If you’d rather skip an embarrassing trip to the doctor trying to figure out what’s that thing growing on your underarm, Google’s got your back. Hypochondriacs unite now on Google’s Knowledge Graph, where a new update has made it possible to search for detailed information on more than 900 different diseases and medical conditions.
The know-it-all search engine has become even more so, thanks to the upgrade announced in a blog post published on Thursday. A great variety of updates have made their way into the feature, including the ability to search “hundreds more health conditions.”
Google has also improved the visual design of the returning results and added more specific triggering, so users can now get the info they need in no time. The tech company has also responded to a top request doctors have, which is for their patients to bring the online information they base their worries on. You can do that by accessing the “Download PDF” link.
A recent outbreak of Legionnaire’s disease in New York City has found Google unprepared for the thousands of searches from concerned individuals who wanted to know more about the disease symptoms.
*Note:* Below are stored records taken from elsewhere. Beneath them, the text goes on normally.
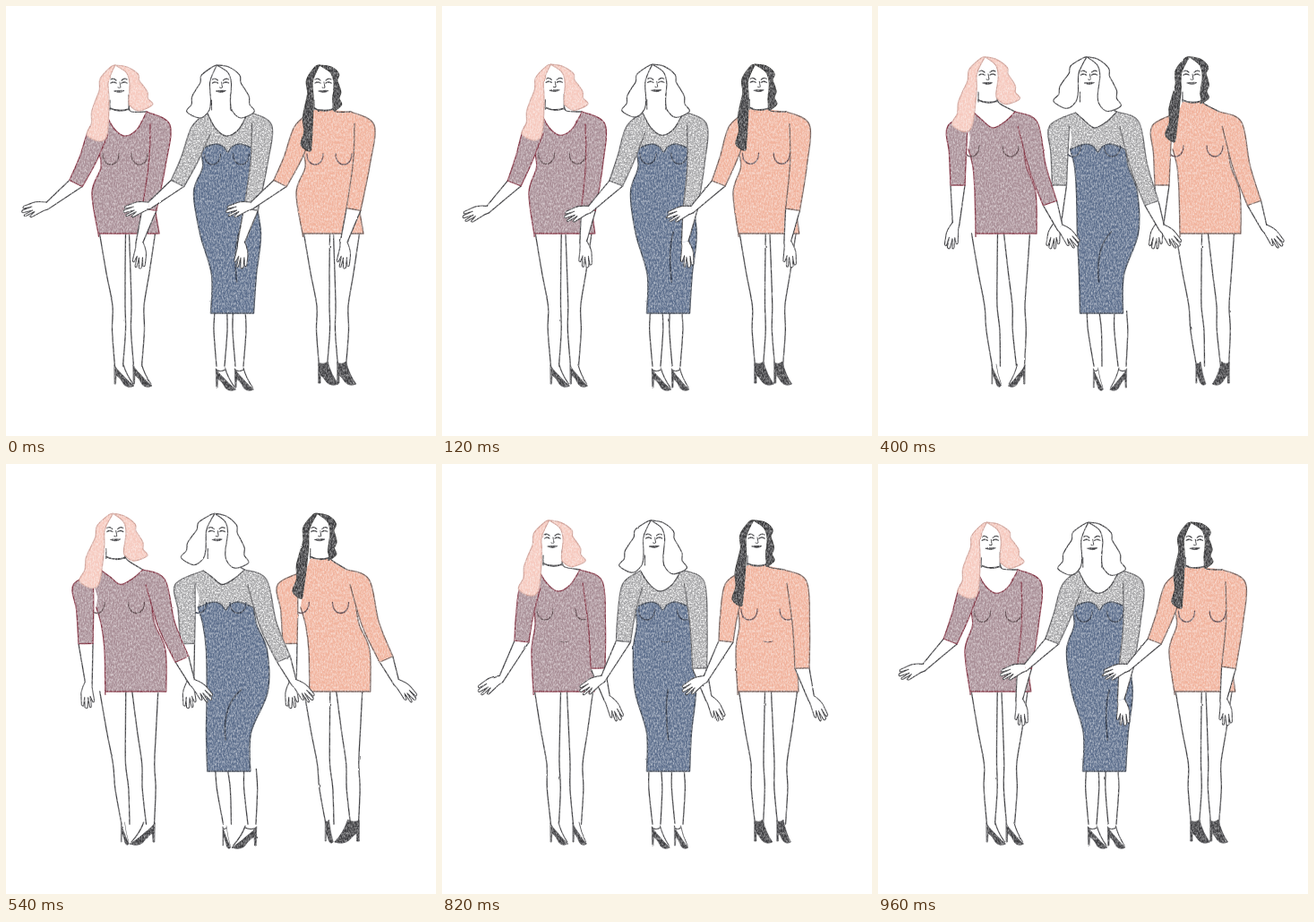
Recreate the animation shown at these times as an HTML page. Size 480 px wide and 480 px high, loop 1.1 s.

```html
<!DOCTYPE html>
<html lang="en">
<head>
<meta charset="utf-8">
<title>Three dancers</title>
<style>
html, body { margin: 0; width: 100%; height: 100%; overflow: hidden; background: #fff; }
svg { display: block; width: 100%; height: 100%; }
path { stroke-linecap: round; stroke-linejoin: round; }
.pose { visibility: hidden; animation: 1100ms step-end infinite; }
</style>
</head>
<body>
<svg id="stage" viewBox="0 0 480 480">
  <defs>
    <filter id="pencil" filterUnits="userSpaceOnUse" x="0" y="0" width="480" height="480" color-interpolation-filters="sRGB">
      <feTurbulence type="fractalNoise" baseFrequency=".09" numOctaves="2" seed="4" result="wave"/>
      <feDisplacementMap in="SourceGraphic" in2="wave" scale="1.6" xChannelSelector="R" yChannelSelector="G" result="ink"/>
      <feTurbulence type="fractalNoise" baseFrequency=".7 .35" numOctaves="3" seed="9"/>
      <feColorMatrix values="0 0 0 0 1  0 0 0 0 1  0 0 0 0 1  0 1.1 0 0 -.38"/>
      <feComposite in2="ink" operator="in" result="grain"/>
      <feMerge><feMergeNode in="ink"/><feMergeNode in="grain"/></feMerge>
    </filter>
    <filter id="lace" color-interpolation-filters="sRGB">
      <feTurbulence type="fractalNoise" baseFrequency=".6" numOctaves="2" seed="2"/>
      <feColorMatrix values="0 0 0 0 1  0 0 0 0 1  0 0 0 0 1  0 3 0 0 -1.4"/>
      <feComposite in2="SourceGraphic" operator="in" result="dots"/>
      <feMerge><feMergeNode in="SourceGraphic"/><feMergeNode in="dots"/></feMerge>
    </filter>
    <clipPath id="below"><rect x="60" y="340" width="160" height="90"/></clipPath>
  </defs>
</svg>
<script>
const INK = '#3d3d40';

// Three key stances; every pose is mixed from them by its lean.
// spine: centre of the body at each of LEVELS. arms: shoulder, elbow, cuff, wrist.
const left = {
  head: [126, 90], spine: [134, 136, 130, 137, 141, 139], bust: [117, 149], fold: [147, 144],
  arms: [[[104, 139], [91, 172], [78, 198], [46, 223]], [[172, 132], [169, 175], [160, 227], [149, 264]]],
  hands: [170, 85],
  legs: [[119, 126, 126], [152, 147, 147]], toes: [1, .95]
};
const middle = {
  head: [123, 87], spine: [133, 134, 134, 136, 140, 139], bust: [115, 158], fold: [139, 139],
  arms: [[[99, 136], [92, 170], [89, 198], [66, 240]], [[168, 132], [173, 182], [174, 228], [184, 261]]],
  hands: [155, 54],
  legs: [[118, 124, 126], [154, 150, 151]], toes: [.9, .7]
};
const right = {
  head: [122, 81], spine: [132, 136, 142, 143, 136, 136], bust: [104, 148], fold: [147, 133],
  arms: [[[89, 134], [89, 165], [89, 200], [87, 243]], [[167, 132], [178, 180], [192, 220], [203, 247]]],
  hands: [110, 42],
  legs: [[119, 126, 132], [155, 157, 159]], toes: [.5, -.85]
};
const LEVELS = [160, 180, 208, 254, 300, 343];
const GIRTH = [31, 30, 34, 34, 25, 24];
const LEANS = [-1, -.75, 0, 1, 1.25];

// Each lock: how far it reaches sideways, how low it drops.
const people = [
  { x: 0, cloth: '#a98f97', edge: '#7f3040', hair: '#f6c9be', hairEdge: '#cfa097', locks: [[35, 61], [37, 27]], choker: true },
  { x: 113.5, cloth: '#a2a2a4', edge: '#5c5c5f', hair: '#fff', hairEdge: INK, locks: [[37, 35], [37, 35]], gown: '#5d6f8d' },
  { x: 228, cloth: '#f1b39d', edge: '#6f5a55', hair: '#3c3c3f', hairEdge: '#333', locks: [[24, 72], [20, 27]], choker: true, boots: true }
];

const lerp = (a, b, t) => a + (b - a) * t;

function mix(a, b, t) {
  if (typeof a === 'number') return lerp(a, b, t);
  if (Array.isArray(a)) return a.map((v, i) => mix(v, b[i], t));
  return Object.fromEntries(Object.keys(a).map(k => [k, mix(a[k], b[k], t)]));
}

// Smooth runs of points, with a sharp corner between runs.
function curve(...parts) {
  let d = '', last;
  for (const part of parts) {
    const run = last ? [last, ...part] : part;
    if (!last) d = 'M' + run[0];
    for (let i = 0; i < run.length - 1; i++) {
      const b = run[i], c = run[i + 1], a = run[i - 1] || b, e = run[i + 2] || c;
      const h1 = b.map((v, k) => v + (c[k] - a[k]) / 6);
      const h2 = c.map((v, k) => v - (e[k] - b[k]) / 6);
      d += `C${h1} ${h2} ${c}`;
    }
    last = run[run.length - 1];
  }
  return d;
}

const path = (d, fill = 'none', stroke = INK, width = 1.3, extra = '') =>
  `<path d="${d}" fill="${fill}" stroke="${stroke}" stroke-width="${width}" ${extra}/>`;
const line = (d, stroke, width) => path(d, 'none', stroke, width);
const group = (transform, body) => `<g transform="${transform}">${body}</g>`;

// One edge of a limb: its joints pushed out sideways by the half-widths.
const edge = (joints, widths, side) => joints.map(([x, y], i) => {
  const a = joints[i - 1] || joints[i], b = joints[i + 1] || joints[i];
  const dx = b[0] - a[0], dy = b[1] - a[1], k = side * widths[i] / Math.hypot(dx, dy);
  return [x + dy * k, y - dx * k];
});

const flank = (pose, side, count) =>
  pose.spine.slice(0, count).map((x, i) => [x + side * GIRTH[i], LEVELS[i]]);

const HAND = 'M0-4C6-6 12-7 16-6L26-4Q28-2 26-1.5L17-2L28 0Q30 2 28 3L17 2L27 5.5Q28 7.5 25 7L15 4L21 8Q21 10 18 9L9 6Q4 4 0 4';
const PUMP = 'M0 0C3 6 8 9 13 15Q18 20 22 23Q16 26 11 22Q7 14 2 11L1.5 21H.5Z';
const BOOT = 'M0-2Q5 1 10-3Q14 12 22 22Q14 25 9 20Q5 14 2 12L2 21H0Z';

function arm(pose, p, i, shoulder, weave) {
  const side = i ? 1 : -1;
  const joints = pose.arms[i], wrist = joints[3], turn = pose.hands[i];
  const t = turn * Math.PI / 180;
  const wristAt = s => [wrist[0] + Math.sin(t) * 4 * s, wrist[1] - Math.cos(t) * 4 * s];
  const widths = [11, 9.5, 8];
  const outer = edge(joints.slice(0, 3), widths, side);
  const inner = edge(joints.slice(0, 3), widths, -side).reverse();
  const bare = [[outer[2], wristAt(side)], [wristAt(-side), inner[0]]];
  const pit = [pose.spine[0] + side * (GIRTH[0] - 5), LEVELS[0]];
  const sleeve = [[shoulder, ...outer], [inner[0]], inner.slice(1)];
  return path(curve(bare[0], [bare[1][0]], [bare[1][1]]), '#fff', 'none')
    + group(`translate(${wrist}) rotate(${turn}) scale(1 ${side})`, path(HAND, '#fff', INK, 1.1))
    + bare.map(b => line(curve(b))).join('')
    + path(curve(...sleeve, [pit]), p.cloth, 'none', 0, weave)
    + line(curve(...sleeve), p.edge);
}

function leg([hip, knee, ankle]) {
  const rows = [[hip, 254, 14.5], [lerp(hip, knee, .5), 298, 10.5], [knee, 335, 7], [lerp(knee, ankle, .4), 362, 7.5], [ankle, 402, 4.5]];
  return [-1, 1].map(s => line(curve(rows.map(([x, y, w]) => [x + s * w, y])))).join('');
}

function shoe(ankle, toe, p) {
  const y = p.gown ? 405 : p.boots ? 400 : 401;
  const strap = p.gown ? path('M0 1Q5 4 10 1', 'none', INK, 1.1) : '';
  const foot = p.boots ? '' : path('M10-1Q13 10 21 21', 'none', INK, 1.1);
  return group(`translate(${ankle - 5 * Math.sign(toe)} ${y}) scale(${toe} 1)`,
    path(p.boots ? BOOT : PUMP, INK, INK, .7) + foot + strap);
}

// A lock falls from the parting, swings outwards in waves and returns along the face.
function lock([reach, drop], side) {
  const outer = [[-4 * side, -24], [9, -22]];
  for (let t = .15; t < 1.01; t += .17) {
    outer.push([15 + (reach - 15) * t ** .8 + Math.sin(t * 13) * 1.6, lerp(-20, drop - 7, t)]);
  }
  const tip = [[reach * .62, drop], [13, Math.max(drop - 8, 22)]];
  const inner = [[11, 16], [12, -4], [8, -16], [-4 * side, -24]];
  const flip = pts => pts.map(([x, y]) => [x * side, y]);
  return curve(flip([...outer, ...tip, ...inner]));
}

function head([x, y], lean, p) {
  const face = path('M-11-17C-13-3-12 8-10 15V25H11V15C13 4 13-8 10-17Q0-24-11-17', '#fff', 'none')
    + path('M-9-8Q-6-10-3-7M3-7Q6-10 9-8', 'none', INK, 1.2)
    + path('M-9-4Q-6-6-3-4M3-4Q6-6 9-4', 'none', INK, 1.5)
    + path('M1-5L2 1Q1 2-1 1', 'none', INK, 1)
    + path('M-5 5Q-2 4 0 4.5Q2 4 6 4.5Q1 8-5 5', INK, INK, .8)
    + path('M-10 15V26M11 9V26', 'none', INK, 1.1);
  const choker = p.choker ? path('M-10 24Q0 29 11 25', 'none', INK, 1.8) : '';
  const hair = p.locks.map((l, i) => path(lock(l, i ? 1 : -1), p.hair, p.hairEdge, 1.2)).join('');
  return group(`translate(${x} ${y})`, face + choker + group(`rotate(${2 + 2 * lean})`, hair));
}

function person(pose, lean, p) {
  const [x, y] = pose.head;
  const weave = p.gown ? 'filter="url(#lace)"' : '';
  const shoulders = [[x - 15, 119], [x + 31, 118]];
  const scoop = [shoulders[0], [x - 6, y + 46], [x + 6, y + 55], [x + 20, y + 48], shoulders[1]];
  const collar = [[x + 11, y + 26], [x - 10, y + 26]];
  const sides = n => [flank(pose, 1, n), flank(pose, -1, n).reverse()];
  const legs = pose.legs.map(leg).join('');
  const cup = c => `M${c - 9} ${y + 75}C${c - 9} ${y + 91} ${c + 9} ${y + 91} ${c + 9} ${y + 75}`;
  const seam = p.gown ? '#30394a' : '#5f494e';

  let out = p.gown ? `<g clip-path="url(#below)">${legs}</g>` : legs;
  out += pose.legs.map((l, i) => shoe(l[2], pose.toes[i], p)).join('');
  out += path(curve(scoop, [collar[0]], [collar[1]]), p.boots ? p.cloth : '#fff', 'none');
  out += line(curve([shoulders[1], [x + 14, y + 28], [x + 11, y + 22]]));
  const [down, up] = sides(4);
  out += path(curve(scoop, [down[0]], down, [up[0]], up), p.cloth, 'none', 0, weave);
  if (p.gown) {
    const [r, l] = sides(6), c = pose.spine[0];
    const heart = [[c - 14, 154], [c - 5, 157], [c, 163], [c + 5, 157], [c + 14, 154], r[0]];
    const [a, b] = pose.fold;
    out += path(curve([l[5], ...heart], r, [l[0]], l.slice(1)), p.gown, '#3b4350', 1.4);
    out += line(`M${a} 252Q${b - 4} 270 ${b} 308`, seam, 1.7);
  } else {
    out += line(curve(down, [up[0]], up), p.edge);
  }
  if (!p.boots) out += line(curve(scoop), p.gown ? INK : p.edge);
  out += pose.bust.map(c => line(cup(c), seam)).join('');
  if (!lean) out += line('M131 198Q136 200 141 198', seam, 1);
  out += shoulders.map((s, i) => arm(pose, p, i, s, weave)).join('');
  return group(`translate(${p.x} 0)`, out + head(pose.head, lean, p));
}

// Leaning right, each outstretched arm passes in front of the neighbour.
const scene = LEANS.map((lean, i) => {
  const pose = mix(middle, lean < 0 ? left : right, Math.abs(lean));
  const row = people.map(p => person(pose, lean, p));
  if (lean > 0) row.reverse();
  return `<g class="pose" style="animation-name:pose${i}" filter="url(#pencil)">${row.join('')}</g>`;
}).join('');
document.getElementById('stage').insertAdjacentHTML('beforeend', scene);

// Eight steps sway to the right and back; the first is 20 ms shorter.
const swing = Array.from({ length: 8 }, (_, k) => 4 - Math.abs(4 - k));
const rules = LEANS.map((_, i) => {
  const stops = swing.map((s, k) =>
    `${Math.max(0, 140 * k - 20) / 11}% { visibility: ${s === i ? 'visible' : 'hidden'} }`);
  return `@keyframes pose${i} { ${stops.join(' ')} }`;
});
document.head.appendChild(document.createElement('style')).textContent = rules.join('\n');
</script>
</body>
</html>
```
As promptly as ever, users’ whims were soon satisfied by Google’s quick update on Knowledge Graph, the feature that was first launched last February. Now, a simple search will provide all the information you need on Legionnaires’ right up front – and maybe even more than you ever needed to know to silent your inner hypochondriac.
By collaborating with physicians from Mayo Clinic and a talented group of health professionals, Google has managed to really up its ante on the medical details it offers. Before the update, roughly 400 diseases and their symptoms were included in the Knowledge Graph, but the number has now more than doubled.
Finding and digesting medical information has never been easier. Even more so, Google has decided to include “neglected tropical diseases, a set of infections that affect over 1.5 billion people,” 500 million of whom are represented by children living in poor regions.
Next step, says Google, is to take all the valuable information currently available only in English, and have it translated into a larger number of languages, so even the global population who doesn’t speak English can have access to it.
Google has put great emphasis on encouraging users to not forego consulting with their doctors for more accurate diagnoses. But more than anything, their effort certainly provides users with timely information that will ultimately improve the healthcare process.
Image Source: Tier10Lab